#### Dataset extract ####

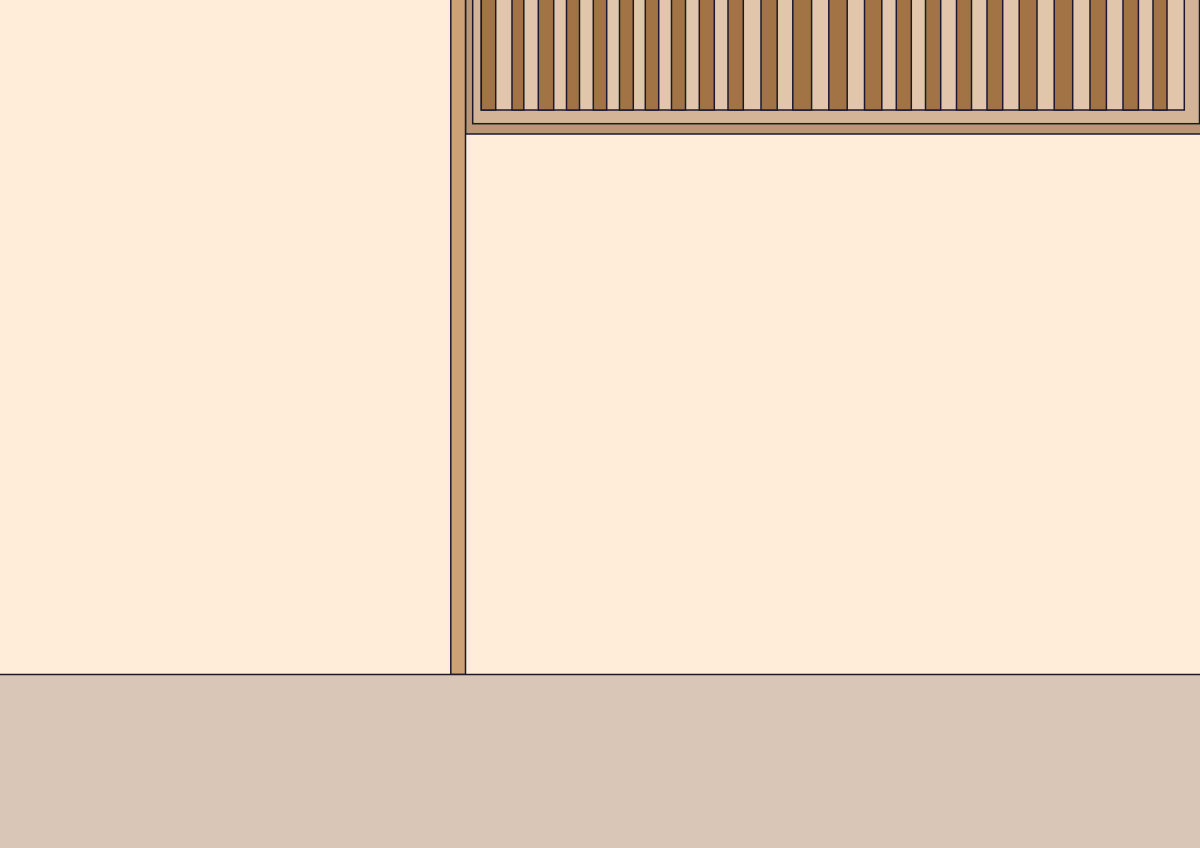
<!DOCTYPE html>
<html lang="en">
<head>
<meta charset="utf-8">
<title>Room with slatted transom</title>
<style>
:root {
  --wall: #ffecd9;
  --floor: #d9c6b6;
  --post: #cda277;
  --beam: #b99772;
  --frame: #d3b496;
  --panel: #e2c6ab;
  --slat: #a27445;
  --ink: #1b1830;
}
html, body { margin: 0; overflow: hidden; background: var(--wall); }
.room { display: block; width: 1200px; height: 848px; }
.wall { fill: var(--wall); }
.outlined { stroke: var(--ink); stroke-width: 1.5; }
.floor { fill: var(--floor); }
.post { fill: var(--post); }
.beam { fill: var(--beam); }
.frame { fill: var(--frame); }
.panel { fill: var(--panel); }
.slats { fill: var(--slat); }
.skirting { stroke: var(--ink); stroke-width: 1.7; }
</style>
</head>
<body>
<svg class="room" viewBox="0 0 1200 848" role="img" aria-label="Empty room with a wooden post and a slatted transom">
  <rect class="wall" width="1200" height="848"/>
  <g class="transom outlined">
    <rect class="beam" x="465.5" y="-10" width="750" height="144"/>
    <rect class="frame" x="472.7" y="-10" width="726.8" height="133.7"/>
    <rect class="panel" x="481.3" y="-10" width="703" height="120"/>
    <g class="slats">
      <rect x="481.3" y="-10" width="14.4" height="120"/>
      <rect x="512" y="-10" width="11.8" height="120"/>
      <rect x="538.3" y="-10" width="15.4" height="120"/>
      <rect x="566.5" y="-10" width="13" height="120"/>
      <rect x="593.3" y="-10" width="13.4" height="120"/>
      <rect x="619.5" y="-10" width="13.8" height="120"/>
      <rect x="645.3" y="-10" width="13.4" height="120"/>
      <rect x="671.5" y="-10" width="14" height="120"/>
      <rect x="699.3" y="-10" width="15" height="120"/>
      <rect x="728" y="-10" width="15.3" height="120"/>
      <rect x="761" y="-10" width="16.2" height="120"/>
      <rect x="792.8" y="-10" width="18.8" height="120"/>
      <rect x="828.8" y="-10" width="18.4" height="120"/>
      <rect x="864.5" y="-10" width="17.3" height="120"/>
      <rect x="896.3" y="-10" width="15" height="120"/>
      <rect x="925.5" y="-10" width="15.2" height="120"/>
      <rect x="956.5" y="-10" width="15" height="120"/>
      <rect x="987" y="-10" width="15.7" height="120"/>
      <rect x="1019.2" y="-10" width="17.8" height="120"/>
      <rect x="1054.2" y="-10" width="18.5" height="120"/>
      <rect x="1090" y="-10" width="16.4" height="120"/>
      <rect x="1123" y="-10" width="15.4" height="120"/>
      <rect x="1153" y="-10" width="14" height="120"/>
    </g>
  </g>
  <rect class="post outlined" x="450.8" y="-10" width="14.7" height="684.5"/>
  <rect class="floor" y="674.5" width="1200" height="174"/>
  <line class="skirting" x1="0" y1="674.5" x2="1200" y2="674.5"/>
</svg>
</body>
</html>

####

Description of the task:
Scan the material for "with" and copy the lines that hold it.

Solution below:
<title>Room with slatted transom</title>
<svg class="room" viewBox="0 0 1200 848" role="img" aria-label="Empty room with a wooden post and a slatted transom">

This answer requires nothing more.